(Records supplied begins)
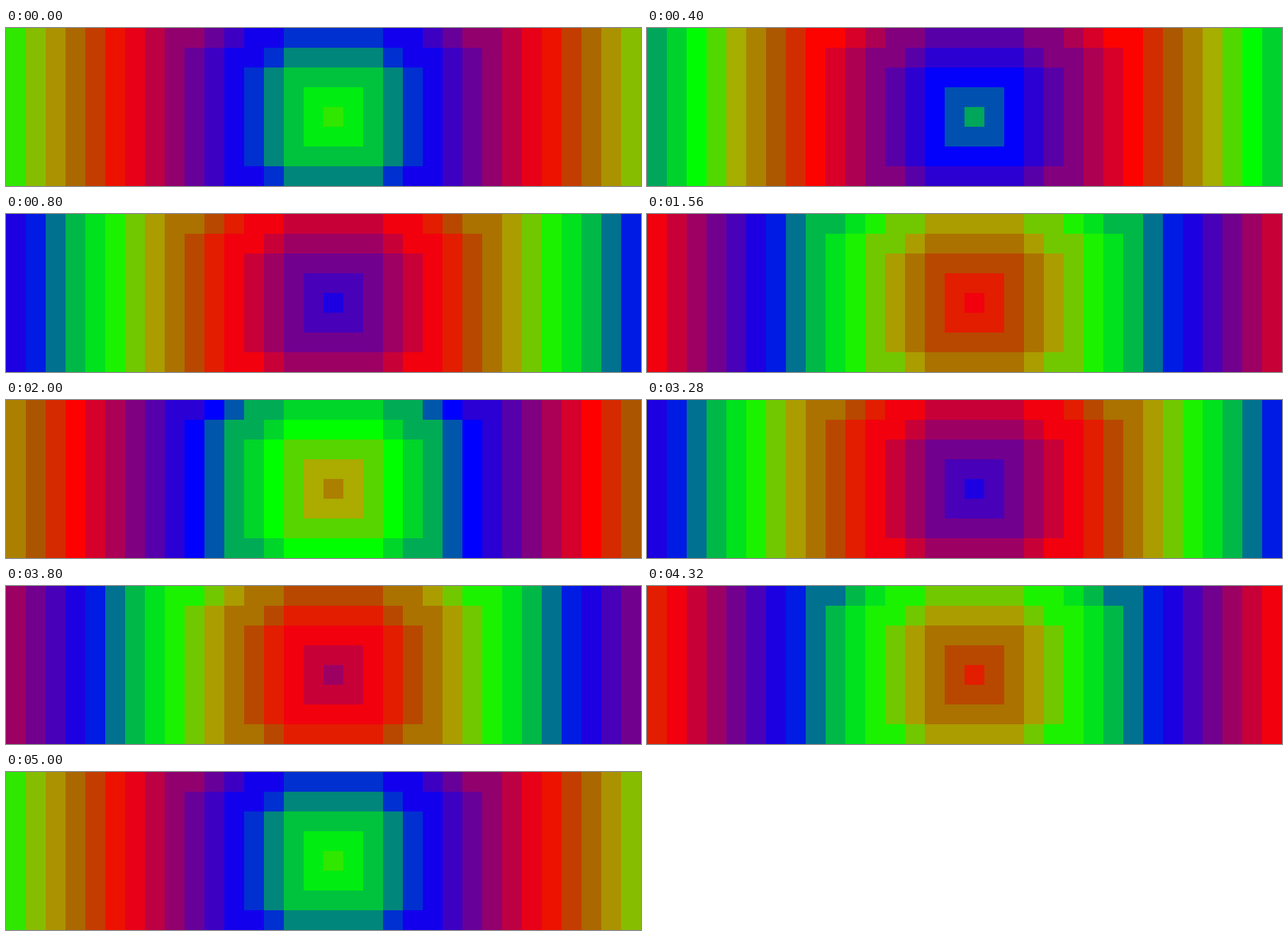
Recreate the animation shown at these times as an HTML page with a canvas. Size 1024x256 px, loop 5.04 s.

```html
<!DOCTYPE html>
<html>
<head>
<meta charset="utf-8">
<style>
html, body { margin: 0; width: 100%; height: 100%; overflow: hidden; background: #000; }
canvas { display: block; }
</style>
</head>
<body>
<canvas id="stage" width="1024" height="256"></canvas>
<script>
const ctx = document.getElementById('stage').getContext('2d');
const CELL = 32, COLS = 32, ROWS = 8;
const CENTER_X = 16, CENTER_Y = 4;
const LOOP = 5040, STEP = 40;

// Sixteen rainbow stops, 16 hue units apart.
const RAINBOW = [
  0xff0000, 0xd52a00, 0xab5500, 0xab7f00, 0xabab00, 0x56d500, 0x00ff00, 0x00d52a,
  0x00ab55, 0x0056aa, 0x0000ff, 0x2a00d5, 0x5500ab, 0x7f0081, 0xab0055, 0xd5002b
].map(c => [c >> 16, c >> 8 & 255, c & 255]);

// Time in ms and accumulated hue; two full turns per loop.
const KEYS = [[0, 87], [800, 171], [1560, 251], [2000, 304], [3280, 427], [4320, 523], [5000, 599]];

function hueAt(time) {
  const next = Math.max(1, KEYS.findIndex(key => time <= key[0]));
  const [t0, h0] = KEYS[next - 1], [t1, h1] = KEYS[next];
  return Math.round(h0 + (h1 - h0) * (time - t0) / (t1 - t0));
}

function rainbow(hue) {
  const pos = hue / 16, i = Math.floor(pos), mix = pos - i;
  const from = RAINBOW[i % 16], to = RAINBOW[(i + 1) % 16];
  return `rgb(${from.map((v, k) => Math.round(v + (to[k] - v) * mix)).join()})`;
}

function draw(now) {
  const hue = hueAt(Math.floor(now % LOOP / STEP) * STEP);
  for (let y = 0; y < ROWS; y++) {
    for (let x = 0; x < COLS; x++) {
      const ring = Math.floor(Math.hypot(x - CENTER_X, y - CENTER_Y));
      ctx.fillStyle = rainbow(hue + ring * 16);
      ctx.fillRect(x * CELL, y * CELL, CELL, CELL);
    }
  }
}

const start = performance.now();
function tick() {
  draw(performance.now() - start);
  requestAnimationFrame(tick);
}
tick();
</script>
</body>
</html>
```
(Records supplied ends)
What is needed is an exact copy of the data, without any pictures.

Answer area:
Recreate the animation shown at these times as an HTML page with a canvas. Size 1024x256 px, loop 5.04 s.

```html
<!DOCTYPE html>
<html>
<head>
<meta charset="utf-8">
<style>
html, body { margin: 0; width: 100%; height: 100%; overflow: hidden; background: #000; }
canvas { display: block; }
</style>
</head>
<body>
<canvas id="stage" width="1024" height="256"></canvas>
<script>
const ctx = document.getElementById('stage').getContext('2d');
const CELL = 32, COLS = 32, ROWS = 8;
const CENTER_X = 16, CENTER_Y = 4;
const LOOP = 5040, STEP = 40;

// Sixteen rainbow stops, 16 hue units apart.
const RAINBOW = [
  0xff0000, 0xd52a00, 0xab5500, 0xab7f00, 0xabab00, 0x56d500, 0x00ff00, 0x00d52a,
  0x00ab55, 0x0056aa, 0x0000ff, 0x2a00d5, 0x5500ab, 0x7f0081, 0xab0055, 0xd5002b
].map(c => [c >> 16, c >> 8 & 255, c & 255]);

// Time in ms and accumulated hue; two full turns per loop.
const KEYS = [[0, 87], [800, 171], [1560, 251], [2000, 304], [3280, 427], [4320, 523], [5000, 599]];

function hueAt(time) {
  const next = Math.max(1, KEYS.findIndex(key => time <= key[0]));
  const [t0, h0] = KEYS[next - 1], [t1, h1] = KEYS[next];
  return Math.round(h0 + (h1 - h0) * (time - t0) / (t1 - t0));
}

function rainbow(hue) {
  const pos = hue / 16, i = Math.floor(pos), mix = pos - i;
  const from = RAINBOW[i % 16], to = RAINBOW[(i + 1) % 16];
  return `rgb(${from.map((v, k) => Math.round(v + (to[k] - v) * mix)).join()})`;
}

function draw(now) {
  const hue = hueAt(Math.floor(now % LOOP / STEP) * STEP);
  for (let y = 0; y < ROWS; y++) {
    for (let x = 0; x < COLS; x++) {
      const ring = Math.floor(Math.hypot(x - CENTER_X, y - CENTER_Y));
      ctx.fillStyle = rainbow(hue + ring * 16);
      ctx.fillRect(x * CELL, y * CELL, CELL, CELL);
    }
  }
}

const start = performance.now();
function tick() {
  draw(performance.now() - start);
  requestAnimationFrame(tick);
}
tick();
</script>
</body>
</html>
```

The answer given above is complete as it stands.